Mehmet Ali Agca, who spent more than 29 years behind bars, waved to journalists as he left the prison in a blue sedan car in a convoy of several vehicles. He was heading to a military facility and then to a hospital to be assessed for compulsory military service. A 2006 military hospital report said he is not fit for military service because of a "severe anti-social personality disorder."
John Paul II met with Agca in Italy's Rebibbia prison in 1983 and forgave him for the shooting. The motive for the attack remains unclear.
THIS IS A BREAKING NEWS UPDATE. Check back soon for further information. AP's earlier story is below.
ANKARA, Turkey (AP) — The Turkish man who shot Pope John Paul II in 1981 was released from prison on Monday after completing his sentence for crimes committed in Turkey, television stations reported.
Mehmet Ali Agca, who spent more than 29 years in prison, will be taken to a military facility and then to a hospital to renew a 2006 military hospital report which said he is not fit for obligatory military service because of "severe anti-social personality disorder," said Gokay Gultekin, his lawyer.
There have been long-standing questions about Agca's mental health based on his frequent outbursts and claims that he was the Messiah.
In a statement on Monday, distributed by his lawyer outside the prison in Sincan on the outskirts of Ankara, the Turkish capital, he raved again: "I proclaim the end of the world.

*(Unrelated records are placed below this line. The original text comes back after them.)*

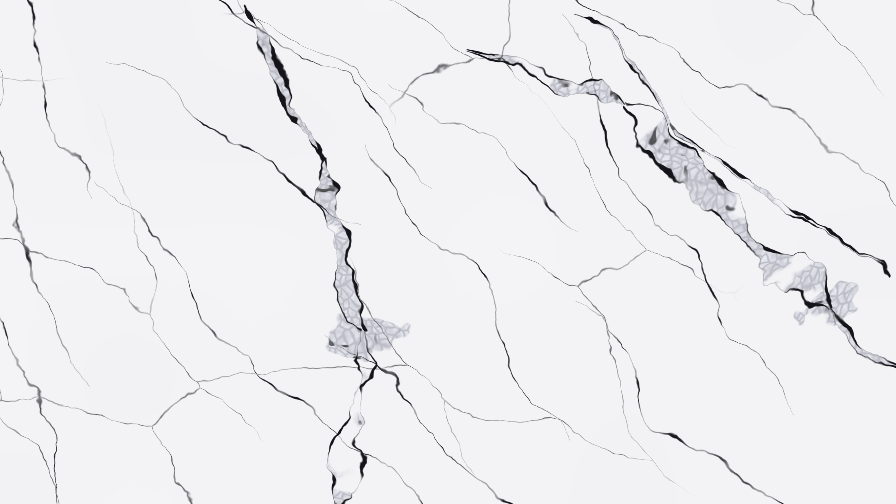
A WebGL 2 fragment shader for this texture:

```glsl
#version 300 es
precision highp float;
// White marble: jagged dark veins, mostly falling to the right, over a pale ground.
// Hashed strands and a stretched Voronoi net give the hairlines; a few open bands
// with ragged inked rims and crystalline grey filling give the main fractures.

uniform vec2 u_resolution;
out vec4 fragColor;

const int STRANDS = 12;
const int BANDS = 7;
// Fracture ends (start.xy, end.xy) in canvas heights, and their half widths
const vec4 BAND_ENDS[BANDS] = vec4[BANDS](
    vec4(0.51, 1.02, 0.65, 0.69), vec4(0.65, 0.69, 0.74, 0.35),
    vec4(0.74, 0.35, 0.68, -0.03), vec4(0.93, 0.91, 1.25, 0.77),
    vec4(1.25, 0.77, 1.66, 0.37), vec4(1.13, 0.97, 1.76, 0.43),
    vec4(1.66, 0.37, 1.82, 0.26));
const float BAND_WIDTH[BANDS] = float[BANDS](0.016, 0.034, 0.030, 0.018, 0.032, 0.007, 0.008);

float hash(vec2 p) {
    vec3 q = fract(p.xyx * 0.1031);
    q += dot(q, q.yzx + 33.33);
    return fract((q.x + q.y) * q.z);
}

vec2 hash2(vec2 p) {
    return vec2(hash(p), hash(p + 71.7));
}

float noise(vec2 p) {
    vec2 i = floor(p), f = fract(p);
    f = f * f * (3.0 - 2.0 * f);
    return mix(mix(hash(i), hash(i + vec2(1, 0)), f.x),
               mix(hash(i + vec2(0, 1)), hash(i + vec2(1, 1)), f.x), f.y);
}

// Jagged displacement, with as much slope in every octave
vec2 jag(vec2 p) {
    vec2 sum = vec2(0.0);
    float freq = 6.0;
    for (int i = 0; i < 6; i++) {
        sum += (vec2(noise(p * freq), noise(p * freq + 37.3)) - 0.5) * 0.3 / freq;
        freq *= 1.93;
    }
    return sum;
}

// Distance to the nearest Voronoi cell border
float cellBorder(vec2 p) {
    vec2 cell = floor(p), nearest = vec2(8.0);
    for (int k = 0; k < 9; k++) {
        vec2 g = cell + vec2(k % 3 - 1, k / 3 - 1);
        vec2 r = g + hash2(g) - p;
        if (dot(r, r) < dot(nearest, nearest)) nearest = r;
    }
    float border = 8.0;
    for (int k = 0; k < 25; k++) {
        vec2 g = cell + vec2(k % 5 - 2, k / 5 - 2);
        vec2 r = g + hash2(g) - p, gap = r - nearest;
        if (dot(gap, gap) > 1e-5)
            border = min(border, dot(0.5 * (r + nearest), normalize(gap)));
    }
    return border;
}

float stroke(float d, float halfWidth, float px) {
    return 1.0 - smoothstep(halfWidth - 0.7 * px, halfWidth + 0.7 * px, abs(d));
}

// Local frame of a wandering segment: x along, y across, z overshoot, w distance to an end
vec4 veinFrame(vec2 p, vec2 a, vec2 b, float seed) {
    float len = distance(a, b);
    vec2 dir = (b - a) / len, q = p - a;
    float s = dot(q, dir), d = dir.x * q.y - dir.y * q.x;
    float toEnd = min(s, len - s);
    float hold = clamp(6.0 * toEnd, 0.0, 1.0);
    d += hold * (0.09 * (noise(vec2(s * 3.0, seed)) - 0.5)
               + 0.03 * (noise(vec2(s * 11.0, seed + 5.0)) - 0.5));
    return vec4(s, d, max(-toEnd, 0.0), toEnd);
}

float strand(vec2 p, float id, float px) {
    vec2 h = hash2(vec2(id, 4.0));
    float angle = mod(id, 4.0) < 0.5 ? -1.3 : -0.8 + 0.6 * (h.x - 0.5);
    vec2 middle = fract(id * vec2(0.7549, 0.5698)) * vec2(1.78, 1.0);
    vec2 reach = (0.24 + 0.3 * h.y) * vec2(cos(angle), sin(angle));
    vec4 f = veinFrame(p, middle - reach, middle + reach, id * 7.0);
    float taper = smoothstep(0.0, 0.12, f.w);
    float swell = noise(p * 14.0 + id), bead = noise(p * 60.0 + id);
    float halfWidth = 0.0003 + taper * (0.0024 * swell * swell * swell + 0.0011 * bead * bead);
    float strength = mix(0.35, 1.0, taper * smoothstep(0.2, 0.75, noise(p * 32.0 + id)));
    return stroke(length(f.yz), halfWidth, px) * strength;
}

float rimWander(float s, float seed) {
    return noise(vec2(s * 22.0, seed)) + 0.6 * noise(vec2(s * 55.0, seed + 4.0)) - 0.8;
}

// Returns rim ink in x and filling in y
vec2 fracture(vec2 p, vec4 ends, float width, float seed, float px) {
    vec4 f = veinFrame(p, ends.xy, ends.zw, seed);
    float closing = mix(0.15, 1.0, smoothstep(0.0, 0.07, f.w));
    float gape = closing * width * (0.1 + 0.9 * noise(vec2(f.x * 9.0, seed + 1.0)));
    float ragged = 0.5 * width * closing;
    float left = f.y + gape + ragged * rimWander(f.x, seed + 2.0);
    float right = f.y - gape + ragged * rimWander(f.x, seed + 3.0);
    vec2 swell = vec2(noise(p * 24.0 + seed), noise(p * 24.0 - seed));
    vec2 rim = 0.0003 + 0.0065 * swell * swell * swell * (0.5 + noise(p * 70.0));
    vec2 strength = mix(vec2(0.3), vec2(1.0), smoothstep(0.25, 0.6, swell));
    float ink = max(stroke(length(vec2(left, f.z)), rim.x, px) * strength.x,
                    stroke(length(vec2(right, f.z)), rim.y, px) * strength.y);
    float inside = smoothstep(-px, px, left) * smoothstep(-px, px, -right) * step(f.z, 0.0);
    float patches = noise(vec2(f.x * 7.0, seed + 6.0)) + 0.5 * (noise(p * 30.0) - 0.5);
    return vec2(ink, inside * smoothstep(0.28, 0.4, patches));
}

float pocket(vec2 p, vec2 centre, float radius) {
    float d = length((p - centre) * vec2(0.75, 1.2));
    d += 0.05 * (noise(p * 22.0) - 0.5) + 0.02 * (noise(p * 60.0) - 0.5);
    return 1.0 - smoothstep(radius - 0.003, radius + 0.003, d);
}

void main() {
    float px = 1.0 / u_resolution.y;
    vec2 uv = gl_FragCoord.xy * px;
    vec2 p = uv + jag(uv);

    // Hairline net, stretched along the falling diagonal and partly faded
    vec2 grain = vec2(dot(p, vec2(0.73, -0.68)), dot(p, vec2(0.68, 0.73)));
    float bead = noise(p * 55.0);
    float net = stroke(cellBorder(grain * vec2(1.9, 4.0) + 3.0) / 3.2, 0.0003 + 0.001 * bead * bead, px);
    float ink = net * smoothstep(0.3, 0.55, noise(p * 3.2 + 11.0)) * mix(0.3, 0.9, noise(p * 26.0));

    // Long strands and open fractures
    for (int i = 0; i < STRANDS; i++) ink = max(ink, strand(p, float(i) + 1.0, px));
    float fill = max(pocket(p, vec2(0.74, 0.35), 0.042), pocket(p, vec2(1.65, 0.38), 0.035));
    for (int i = 0; i < BANDS; i++) {
        vec2 f = fracture(p, BAND_ENDS[i], BAND_WIDTH[i], float(i) * 13.0 + 2.0, px);
        ink = max(ink, f.x);
        fill = max(fill, f.y);
    }

    // Pale ground, crystalline filling with dark flecks, dark ink
    vec3 colour = vec3(0.952, 0.952, 0.962) + 0.008 * (noise(uv * 4.0) - 0.5);
    float facet = smoothstep(0.0, 0.25, cellBorder(p * 65.0)) * (0.35 + 0.65 * noise(uv * 120.0));
    vec3 crystal = mix(vec3(0.74, 0.74, 0.78), vec3(0.92, 0.92, 0.95), facet);
    float fleck = smoothstep(0.74, 0.9, noise(p * 75.0 + 9.0)) * smoothstep(0.4, 0.7, noise(p * 18.0));
    colour = mix(colour, crystal * (1.0 - 0.6 * fleck), fill);
    colour = mix(colour, vec3(0.08, 0.08, 0.10), ink);
    fragColor = vec4(colour, 1.0);
}
```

All the world will be destroyed in this century. Every human being will die in this century. ... I am the Christ eternal."